To Vet or Not to Vet?

As a homesteader you always try to do things yourself. You save money by doing this, and you also become more self reliant. So what happens if you have an animal that is sick or hurt? Do you take him to the vet? or do you try to resolve the issues on your own? How hard should you try for your animals? How much effort and money should you spend on your animals?
Hunter has his Cone of Shame on and is drowsing on the way home from the vet.

Those are hard questions to ask, and I do not ask them lightly. This week has been a struggle with me and our animals. On Thursday I came home from buying dog food and went to feed the dogs, only to find Hunter covered in blood. Last night as I was feeding and checking on the bunnies, I noticed that Flo wasn't doing very well.

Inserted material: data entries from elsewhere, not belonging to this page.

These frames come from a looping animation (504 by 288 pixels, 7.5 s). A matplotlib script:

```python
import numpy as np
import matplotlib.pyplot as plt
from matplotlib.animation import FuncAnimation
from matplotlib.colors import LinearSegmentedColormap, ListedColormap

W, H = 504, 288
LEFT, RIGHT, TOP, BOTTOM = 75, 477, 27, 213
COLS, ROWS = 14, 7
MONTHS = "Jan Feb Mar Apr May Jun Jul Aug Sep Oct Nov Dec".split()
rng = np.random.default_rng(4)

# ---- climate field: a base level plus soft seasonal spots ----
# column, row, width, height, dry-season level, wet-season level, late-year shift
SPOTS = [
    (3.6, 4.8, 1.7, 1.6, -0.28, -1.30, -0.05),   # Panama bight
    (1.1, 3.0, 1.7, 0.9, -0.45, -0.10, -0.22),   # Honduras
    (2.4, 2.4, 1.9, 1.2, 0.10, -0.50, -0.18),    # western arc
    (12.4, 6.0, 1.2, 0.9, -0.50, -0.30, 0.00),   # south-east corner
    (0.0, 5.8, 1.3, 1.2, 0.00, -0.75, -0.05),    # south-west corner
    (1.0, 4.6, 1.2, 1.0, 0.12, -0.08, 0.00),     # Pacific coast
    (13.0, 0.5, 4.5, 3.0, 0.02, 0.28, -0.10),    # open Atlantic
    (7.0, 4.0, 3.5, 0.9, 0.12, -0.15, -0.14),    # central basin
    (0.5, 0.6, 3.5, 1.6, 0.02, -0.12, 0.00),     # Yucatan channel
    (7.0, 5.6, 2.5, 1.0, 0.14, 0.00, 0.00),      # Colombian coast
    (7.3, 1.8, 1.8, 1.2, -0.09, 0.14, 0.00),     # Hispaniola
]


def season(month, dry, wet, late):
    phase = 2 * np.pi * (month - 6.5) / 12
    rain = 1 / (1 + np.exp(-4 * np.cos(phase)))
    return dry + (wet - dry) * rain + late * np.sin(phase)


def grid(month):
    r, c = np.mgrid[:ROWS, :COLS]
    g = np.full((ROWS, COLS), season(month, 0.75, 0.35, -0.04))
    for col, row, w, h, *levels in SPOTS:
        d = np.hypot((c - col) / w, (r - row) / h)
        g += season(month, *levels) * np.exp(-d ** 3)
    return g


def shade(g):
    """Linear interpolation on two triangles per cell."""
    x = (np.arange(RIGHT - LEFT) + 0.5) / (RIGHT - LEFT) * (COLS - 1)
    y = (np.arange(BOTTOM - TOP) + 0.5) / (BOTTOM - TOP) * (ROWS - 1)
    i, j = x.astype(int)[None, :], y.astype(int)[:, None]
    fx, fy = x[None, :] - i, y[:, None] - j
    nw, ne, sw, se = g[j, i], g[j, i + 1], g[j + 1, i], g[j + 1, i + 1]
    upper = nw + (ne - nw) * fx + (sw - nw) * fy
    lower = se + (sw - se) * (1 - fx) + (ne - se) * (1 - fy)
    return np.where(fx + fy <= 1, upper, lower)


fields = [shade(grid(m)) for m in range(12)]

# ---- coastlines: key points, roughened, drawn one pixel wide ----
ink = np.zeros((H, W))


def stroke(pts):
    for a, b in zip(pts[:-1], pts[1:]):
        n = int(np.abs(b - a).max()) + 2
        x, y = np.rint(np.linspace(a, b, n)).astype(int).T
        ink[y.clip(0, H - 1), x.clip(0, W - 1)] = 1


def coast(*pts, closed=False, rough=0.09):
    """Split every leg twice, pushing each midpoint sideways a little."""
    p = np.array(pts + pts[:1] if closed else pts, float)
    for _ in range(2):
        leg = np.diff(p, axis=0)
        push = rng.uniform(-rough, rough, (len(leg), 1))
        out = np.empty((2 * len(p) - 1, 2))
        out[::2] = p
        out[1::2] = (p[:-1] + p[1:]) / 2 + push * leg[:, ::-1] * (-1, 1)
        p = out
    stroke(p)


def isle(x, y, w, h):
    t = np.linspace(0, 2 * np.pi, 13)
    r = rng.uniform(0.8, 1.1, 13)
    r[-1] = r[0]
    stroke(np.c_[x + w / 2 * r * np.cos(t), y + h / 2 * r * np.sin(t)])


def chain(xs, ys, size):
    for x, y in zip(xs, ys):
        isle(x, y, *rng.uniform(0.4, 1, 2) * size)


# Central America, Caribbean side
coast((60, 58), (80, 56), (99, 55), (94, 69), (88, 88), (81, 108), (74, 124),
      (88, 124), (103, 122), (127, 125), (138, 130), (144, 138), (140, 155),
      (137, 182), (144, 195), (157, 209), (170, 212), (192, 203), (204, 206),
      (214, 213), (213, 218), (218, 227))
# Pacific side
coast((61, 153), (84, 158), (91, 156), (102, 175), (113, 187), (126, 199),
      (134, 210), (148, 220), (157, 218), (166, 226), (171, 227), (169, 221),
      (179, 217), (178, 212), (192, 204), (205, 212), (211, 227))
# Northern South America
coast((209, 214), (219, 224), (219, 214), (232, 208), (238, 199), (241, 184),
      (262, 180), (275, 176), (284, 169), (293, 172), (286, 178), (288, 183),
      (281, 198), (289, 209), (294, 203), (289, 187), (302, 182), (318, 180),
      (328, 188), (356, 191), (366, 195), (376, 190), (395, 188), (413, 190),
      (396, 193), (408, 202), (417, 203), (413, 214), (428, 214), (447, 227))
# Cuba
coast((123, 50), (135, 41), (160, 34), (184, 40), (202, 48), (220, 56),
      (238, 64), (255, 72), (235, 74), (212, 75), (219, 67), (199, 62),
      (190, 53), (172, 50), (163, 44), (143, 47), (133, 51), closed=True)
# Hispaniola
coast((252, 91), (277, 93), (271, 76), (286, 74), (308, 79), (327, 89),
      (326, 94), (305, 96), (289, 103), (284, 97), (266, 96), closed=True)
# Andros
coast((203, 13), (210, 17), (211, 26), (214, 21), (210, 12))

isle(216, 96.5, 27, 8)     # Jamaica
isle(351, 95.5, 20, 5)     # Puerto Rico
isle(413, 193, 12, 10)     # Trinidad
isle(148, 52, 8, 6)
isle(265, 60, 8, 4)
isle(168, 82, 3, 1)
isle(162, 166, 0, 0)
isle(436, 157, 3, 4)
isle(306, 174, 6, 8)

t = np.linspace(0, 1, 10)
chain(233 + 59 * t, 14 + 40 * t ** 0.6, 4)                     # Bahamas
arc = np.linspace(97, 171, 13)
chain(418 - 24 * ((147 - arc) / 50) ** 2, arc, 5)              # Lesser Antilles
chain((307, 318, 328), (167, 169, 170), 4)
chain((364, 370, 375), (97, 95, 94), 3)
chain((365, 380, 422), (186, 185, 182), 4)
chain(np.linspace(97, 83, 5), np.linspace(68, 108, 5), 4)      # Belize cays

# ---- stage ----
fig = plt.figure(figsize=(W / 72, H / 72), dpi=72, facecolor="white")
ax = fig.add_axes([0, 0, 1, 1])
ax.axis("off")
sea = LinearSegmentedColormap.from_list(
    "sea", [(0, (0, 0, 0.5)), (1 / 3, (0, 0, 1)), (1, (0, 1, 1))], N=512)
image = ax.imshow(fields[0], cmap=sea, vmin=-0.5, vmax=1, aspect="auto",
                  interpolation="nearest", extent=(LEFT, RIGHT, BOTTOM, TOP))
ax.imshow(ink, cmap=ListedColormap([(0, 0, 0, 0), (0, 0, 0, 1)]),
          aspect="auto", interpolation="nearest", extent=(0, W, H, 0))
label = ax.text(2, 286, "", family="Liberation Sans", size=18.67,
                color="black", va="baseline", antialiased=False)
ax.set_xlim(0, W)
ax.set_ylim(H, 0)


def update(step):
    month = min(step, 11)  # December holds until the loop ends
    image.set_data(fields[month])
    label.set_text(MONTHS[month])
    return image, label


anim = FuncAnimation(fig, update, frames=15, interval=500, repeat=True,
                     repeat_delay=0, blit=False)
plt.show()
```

At first I thought Hunter had been attacked. There was a lot of blood. I called Chris and asked what I should do and we decided to take him to the vet. Turns out he's just a big goofy dog that gets his ears caught on things. Almost $100 later, I felt like we could have taken care of him better ourselves.

Chris and I went online to try to figure out what was wrong with Flo, but everything we read said they would have to do expensive diagnostic tests to figure out what was wrong. She was covered in urine and here stools were too soft. She hadn't eaten or had anything to drink. We couldn't see spending thousands of dollars on a vet visit, so we did our best to take care of her here. She didn't make it through the night and I wonder if we should have done something differently.

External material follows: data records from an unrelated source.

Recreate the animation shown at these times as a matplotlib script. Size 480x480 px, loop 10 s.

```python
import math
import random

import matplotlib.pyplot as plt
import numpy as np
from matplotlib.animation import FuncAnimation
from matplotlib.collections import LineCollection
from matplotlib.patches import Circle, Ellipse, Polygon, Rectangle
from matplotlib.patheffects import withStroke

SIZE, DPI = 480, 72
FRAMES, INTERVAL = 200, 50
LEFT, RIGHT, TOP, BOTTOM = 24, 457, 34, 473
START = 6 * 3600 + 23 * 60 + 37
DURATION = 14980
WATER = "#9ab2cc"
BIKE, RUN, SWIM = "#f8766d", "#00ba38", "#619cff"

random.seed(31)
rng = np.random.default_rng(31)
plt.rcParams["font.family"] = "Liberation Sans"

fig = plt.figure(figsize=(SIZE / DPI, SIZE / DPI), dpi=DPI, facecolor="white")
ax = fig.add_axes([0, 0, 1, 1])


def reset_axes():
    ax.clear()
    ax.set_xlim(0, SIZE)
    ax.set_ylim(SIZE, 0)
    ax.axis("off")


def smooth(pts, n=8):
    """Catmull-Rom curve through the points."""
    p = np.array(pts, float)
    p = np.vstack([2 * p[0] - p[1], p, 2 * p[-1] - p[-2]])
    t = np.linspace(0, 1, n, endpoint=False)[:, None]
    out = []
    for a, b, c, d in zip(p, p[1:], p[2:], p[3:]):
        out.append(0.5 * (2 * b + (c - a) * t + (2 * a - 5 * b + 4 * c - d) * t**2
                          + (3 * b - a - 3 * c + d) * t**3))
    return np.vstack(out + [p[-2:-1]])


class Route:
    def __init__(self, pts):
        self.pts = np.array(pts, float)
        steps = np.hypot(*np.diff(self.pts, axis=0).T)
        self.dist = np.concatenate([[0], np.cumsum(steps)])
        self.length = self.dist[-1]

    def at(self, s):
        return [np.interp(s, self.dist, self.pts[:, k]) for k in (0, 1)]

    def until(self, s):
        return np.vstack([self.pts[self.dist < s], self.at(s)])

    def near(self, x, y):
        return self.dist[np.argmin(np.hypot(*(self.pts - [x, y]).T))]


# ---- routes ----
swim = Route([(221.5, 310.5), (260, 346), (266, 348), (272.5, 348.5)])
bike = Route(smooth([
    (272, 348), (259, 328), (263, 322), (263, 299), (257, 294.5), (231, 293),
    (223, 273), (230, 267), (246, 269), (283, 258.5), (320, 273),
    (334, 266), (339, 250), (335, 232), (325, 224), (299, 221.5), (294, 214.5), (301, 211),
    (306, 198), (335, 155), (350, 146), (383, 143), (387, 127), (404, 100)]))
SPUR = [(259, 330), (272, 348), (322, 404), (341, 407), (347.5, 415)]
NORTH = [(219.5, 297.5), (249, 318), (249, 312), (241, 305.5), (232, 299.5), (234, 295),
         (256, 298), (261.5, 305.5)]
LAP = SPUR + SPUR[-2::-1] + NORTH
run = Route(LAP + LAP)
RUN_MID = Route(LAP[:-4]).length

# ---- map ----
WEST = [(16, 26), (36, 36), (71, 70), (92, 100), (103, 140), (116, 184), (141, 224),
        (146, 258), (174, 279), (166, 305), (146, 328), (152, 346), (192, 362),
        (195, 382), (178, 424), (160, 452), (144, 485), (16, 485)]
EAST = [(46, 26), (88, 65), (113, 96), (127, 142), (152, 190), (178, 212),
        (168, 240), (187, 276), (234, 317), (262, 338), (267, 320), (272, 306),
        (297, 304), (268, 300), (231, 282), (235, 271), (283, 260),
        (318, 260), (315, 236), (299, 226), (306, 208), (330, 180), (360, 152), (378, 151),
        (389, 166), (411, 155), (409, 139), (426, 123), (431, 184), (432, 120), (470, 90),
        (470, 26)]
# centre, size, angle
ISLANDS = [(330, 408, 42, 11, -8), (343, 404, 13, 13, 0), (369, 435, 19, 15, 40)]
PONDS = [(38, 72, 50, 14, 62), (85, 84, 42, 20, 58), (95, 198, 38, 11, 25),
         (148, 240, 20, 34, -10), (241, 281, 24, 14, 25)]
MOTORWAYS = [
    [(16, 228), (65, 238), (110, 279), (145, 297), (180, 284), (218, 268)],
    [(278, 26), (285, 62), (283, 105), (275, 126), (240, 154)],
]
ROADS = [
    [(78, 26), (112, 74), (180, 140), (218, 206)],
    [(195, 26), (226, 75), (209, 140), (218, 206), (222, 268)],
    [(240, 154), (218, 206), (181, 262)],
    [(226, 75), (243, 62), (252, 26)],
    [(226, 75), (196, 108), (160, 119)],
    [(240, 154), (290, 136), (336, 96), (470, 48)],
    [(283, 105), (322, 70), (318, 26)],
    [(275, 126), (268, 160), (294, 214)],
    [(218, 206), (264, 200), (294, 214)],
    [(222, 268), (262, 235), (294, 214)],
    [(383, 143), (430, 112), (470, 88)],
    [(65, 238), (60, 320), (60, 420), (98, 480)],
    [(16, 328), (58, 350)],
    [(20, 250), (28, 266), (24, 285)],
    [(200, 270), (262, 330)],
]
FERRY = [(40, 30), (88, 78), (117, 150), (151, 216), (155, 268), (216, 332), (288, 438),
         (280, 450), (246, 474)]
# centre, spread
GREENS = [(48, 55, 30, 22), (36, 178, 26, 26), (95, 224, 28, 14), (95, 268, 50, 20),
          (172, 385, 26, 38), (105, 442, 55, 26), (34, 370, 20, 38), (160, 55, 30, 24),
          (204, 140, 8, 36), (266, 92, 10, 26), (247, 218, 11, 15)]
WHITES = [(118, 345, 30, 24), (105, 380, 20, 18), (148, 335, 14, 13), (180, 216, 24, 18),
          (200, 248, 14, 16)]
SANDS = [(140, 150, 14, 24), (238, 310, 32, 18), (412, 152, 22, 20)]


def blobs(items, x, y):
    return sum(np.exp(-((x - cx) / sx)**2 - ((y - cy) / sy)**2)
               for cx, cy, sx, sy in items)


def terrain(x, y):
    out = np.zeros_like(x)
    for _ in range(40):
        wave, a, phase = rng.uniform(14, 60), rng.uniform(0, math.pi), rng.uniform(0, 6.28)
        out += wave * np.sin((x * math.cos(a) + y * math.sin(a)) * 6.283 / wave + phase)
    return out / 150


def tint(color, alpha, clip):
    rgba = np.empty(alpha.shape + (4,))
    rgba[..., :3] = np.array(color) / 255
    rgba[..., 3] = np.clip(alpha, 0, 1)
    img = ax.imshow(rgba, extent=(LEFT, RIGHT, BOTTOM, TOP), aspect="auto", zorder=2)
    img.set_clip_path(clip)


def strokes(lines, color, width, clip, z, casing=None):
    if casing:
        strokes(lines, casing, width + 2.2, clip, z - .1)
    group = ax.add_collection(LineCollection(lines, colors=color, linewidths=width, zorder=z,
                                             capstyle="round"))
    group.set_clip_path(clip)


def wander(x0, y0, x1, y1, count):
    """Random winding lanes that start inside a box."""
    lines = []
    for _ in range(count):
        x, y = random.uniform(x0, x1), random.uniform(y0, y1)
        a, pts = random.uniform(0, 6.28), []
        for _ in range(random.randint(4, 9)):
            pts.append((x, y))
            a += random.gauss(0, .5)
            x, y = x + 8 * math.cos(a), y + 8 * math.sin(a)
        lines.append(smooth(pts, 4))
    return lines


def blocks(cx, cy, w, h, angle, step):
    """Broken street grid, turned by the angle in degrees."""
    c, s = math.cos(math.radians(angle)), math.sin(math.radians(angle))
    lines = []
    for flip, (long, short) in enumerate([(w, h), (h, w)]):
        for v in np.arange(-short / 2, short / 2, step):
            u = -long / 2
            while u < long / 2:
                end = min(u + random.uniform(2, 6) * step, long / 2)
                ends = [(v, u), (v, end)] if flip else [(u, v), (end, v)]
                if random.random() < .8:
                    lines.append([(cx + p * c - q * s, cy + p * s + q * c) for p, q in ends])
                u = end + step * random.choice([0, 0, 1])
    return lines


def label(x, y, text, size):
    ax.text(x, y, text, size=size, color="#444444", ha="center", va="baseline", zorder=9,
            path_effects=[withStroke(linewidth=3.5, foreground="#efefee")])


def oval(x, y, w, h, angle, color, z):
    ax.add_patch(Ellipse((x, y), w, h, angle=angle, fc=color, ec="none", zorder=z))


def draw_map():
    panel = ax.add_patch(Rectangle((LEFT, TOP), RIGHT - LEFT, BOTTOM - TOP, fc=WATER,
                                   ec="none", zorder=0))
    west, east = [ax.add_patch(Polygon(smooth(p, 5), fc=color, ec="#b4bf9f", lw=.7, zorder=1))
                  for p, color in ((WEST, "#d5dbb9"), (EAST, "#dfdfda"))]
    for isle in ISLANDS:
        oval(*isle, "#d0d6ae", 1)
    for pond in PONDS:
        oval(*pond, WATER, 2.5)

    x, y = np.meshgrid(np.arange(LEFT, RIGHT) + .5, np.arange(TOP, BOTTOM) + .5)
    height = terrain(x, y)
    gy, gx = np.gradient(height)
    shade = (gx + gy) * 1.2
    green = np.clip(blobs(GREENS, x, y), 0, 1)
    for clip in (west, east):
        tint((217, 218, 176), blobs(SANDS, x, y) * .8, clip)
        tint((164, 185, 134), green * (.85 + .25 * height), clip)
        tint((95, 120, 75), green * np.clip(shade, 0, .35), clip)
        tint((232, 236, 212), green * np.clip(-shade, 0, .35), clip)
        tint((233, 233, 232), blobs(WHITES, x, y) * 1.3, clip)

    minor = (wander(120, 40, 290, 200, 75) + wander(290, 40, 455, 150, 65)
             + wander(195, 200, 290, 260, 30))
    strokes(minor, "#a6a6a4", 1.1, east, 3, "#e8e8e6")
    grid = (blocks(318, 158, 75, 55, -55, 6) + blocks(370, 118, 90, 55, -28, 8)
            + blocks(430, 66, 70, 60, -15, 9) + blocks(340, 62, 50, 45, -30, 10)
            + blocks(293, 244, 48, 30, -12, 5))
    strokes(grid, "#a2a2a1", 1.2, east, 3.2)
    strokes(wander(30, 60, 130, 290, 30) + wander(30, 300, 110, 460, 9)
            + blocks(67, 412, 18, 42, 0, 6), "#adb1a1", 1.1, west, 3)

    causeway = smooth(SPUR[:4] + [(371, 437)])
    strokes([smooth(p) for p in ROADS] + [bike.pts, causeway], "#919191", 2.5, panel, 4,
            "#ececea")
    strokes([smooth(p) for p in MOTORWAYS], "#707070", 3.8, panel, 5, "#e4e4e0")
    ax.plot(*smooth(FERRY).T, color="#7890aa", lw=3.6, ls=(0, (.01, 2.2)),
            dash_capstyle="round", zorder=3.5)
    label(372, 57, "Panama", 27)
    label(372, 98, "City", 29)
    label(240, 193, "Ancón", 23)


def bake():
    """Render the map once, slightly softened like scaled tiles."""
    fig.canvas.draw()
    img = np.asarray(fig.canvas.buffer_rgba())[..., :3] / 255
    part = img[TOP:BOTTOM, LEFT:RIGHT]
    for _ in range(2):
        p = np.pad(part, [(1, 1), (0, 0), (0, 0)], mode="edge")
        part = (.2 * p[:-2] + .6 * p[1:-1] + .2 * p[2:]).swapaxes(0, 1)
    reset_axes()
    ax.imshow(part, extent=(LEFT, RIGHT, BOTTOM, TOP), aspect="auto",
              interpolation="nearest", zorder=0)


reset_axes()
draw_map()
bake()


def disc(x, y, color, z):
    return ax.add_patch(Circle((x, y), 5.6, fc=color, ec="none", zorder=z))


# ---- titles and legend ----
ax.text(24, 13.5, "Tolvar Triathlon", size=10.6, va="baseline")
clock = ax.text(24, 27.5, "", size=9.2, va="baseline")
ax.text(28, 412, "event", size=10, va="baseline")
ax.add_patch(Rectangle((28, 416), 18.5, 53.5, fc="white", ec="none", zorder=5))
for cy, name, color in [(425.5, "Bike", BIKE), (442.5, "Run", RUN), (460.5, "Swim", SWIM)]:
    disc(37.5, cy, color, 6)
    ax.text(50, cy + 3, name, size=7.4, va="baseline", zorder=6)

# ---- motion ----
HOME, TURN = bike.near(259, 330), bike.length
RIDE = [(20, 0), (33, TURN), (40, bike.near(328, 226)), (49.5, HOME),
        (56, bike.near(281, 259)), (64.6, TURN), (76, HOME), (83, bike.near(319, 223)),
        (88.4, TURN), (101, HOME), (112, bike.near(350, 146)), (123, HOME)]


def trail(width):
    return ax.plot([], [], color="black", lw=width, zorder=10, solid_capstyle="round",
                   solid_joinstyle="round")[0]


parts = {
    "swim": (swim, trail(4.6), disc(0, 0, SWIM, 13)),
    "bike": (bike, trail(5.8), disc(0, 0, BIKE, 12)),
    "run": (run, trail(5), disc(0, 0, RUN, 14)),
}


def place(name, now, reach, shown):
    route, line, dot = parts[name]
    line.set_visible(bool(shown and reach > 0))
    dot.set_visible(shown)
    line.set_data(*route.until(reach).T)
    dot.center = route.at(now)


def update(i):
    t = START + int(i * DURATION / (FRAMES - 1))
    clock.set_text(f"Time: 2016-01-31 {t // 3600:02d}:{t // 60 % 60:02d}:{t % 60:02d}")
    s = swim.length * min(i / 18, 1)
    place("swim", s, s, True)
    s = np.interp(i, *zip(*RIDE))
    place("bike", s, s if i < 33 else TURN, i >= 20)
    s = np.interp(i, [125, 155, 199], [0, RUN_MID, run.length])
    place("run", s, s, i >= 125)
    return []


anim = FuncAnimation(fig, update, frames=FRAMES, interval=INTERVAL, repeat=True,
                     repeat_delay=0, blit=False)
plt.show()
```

I think that it definitely comes down to why you are considering a visit to the veterinarian, but I am sure this is one question that I will never quite know the answer to.

Saturday, March 1, 2014

The Sun Study Catch Up!

Hello Folks!

I'm sorry it's taken me so long to post these. I finally got the camera, the intervals, and the editing software figured out. Here is the sun in my garden from February 14th to February 28th. At least it's a good sampling of the sun during that time! The videos are about 6 or 7 seconds long, and I think that I will be trying to post a whole month overview instead of daily videos... Let me know what you think!

As far as how the sun affects me personally, I would like to share some facts that I learned about Vitamin D. 

Vitamin D is produced by the body in sunlight.
Vitamin D is not really a vitamin, it's a hormone!
Vitamin D is found in three different forms in the body; D1, D2, and D3.
According to WebMD, 40% - 70% of Americans suffer from a Vitamin D deficiency.

I want to know more. Like what exactly are the symptoms of a Vitamin D deficiency? How much should you be getting? How do you get enough Vitamin D? 

I'm sure the answers wont be too hard to find, but I'll have to do the research later. I have dishes to do!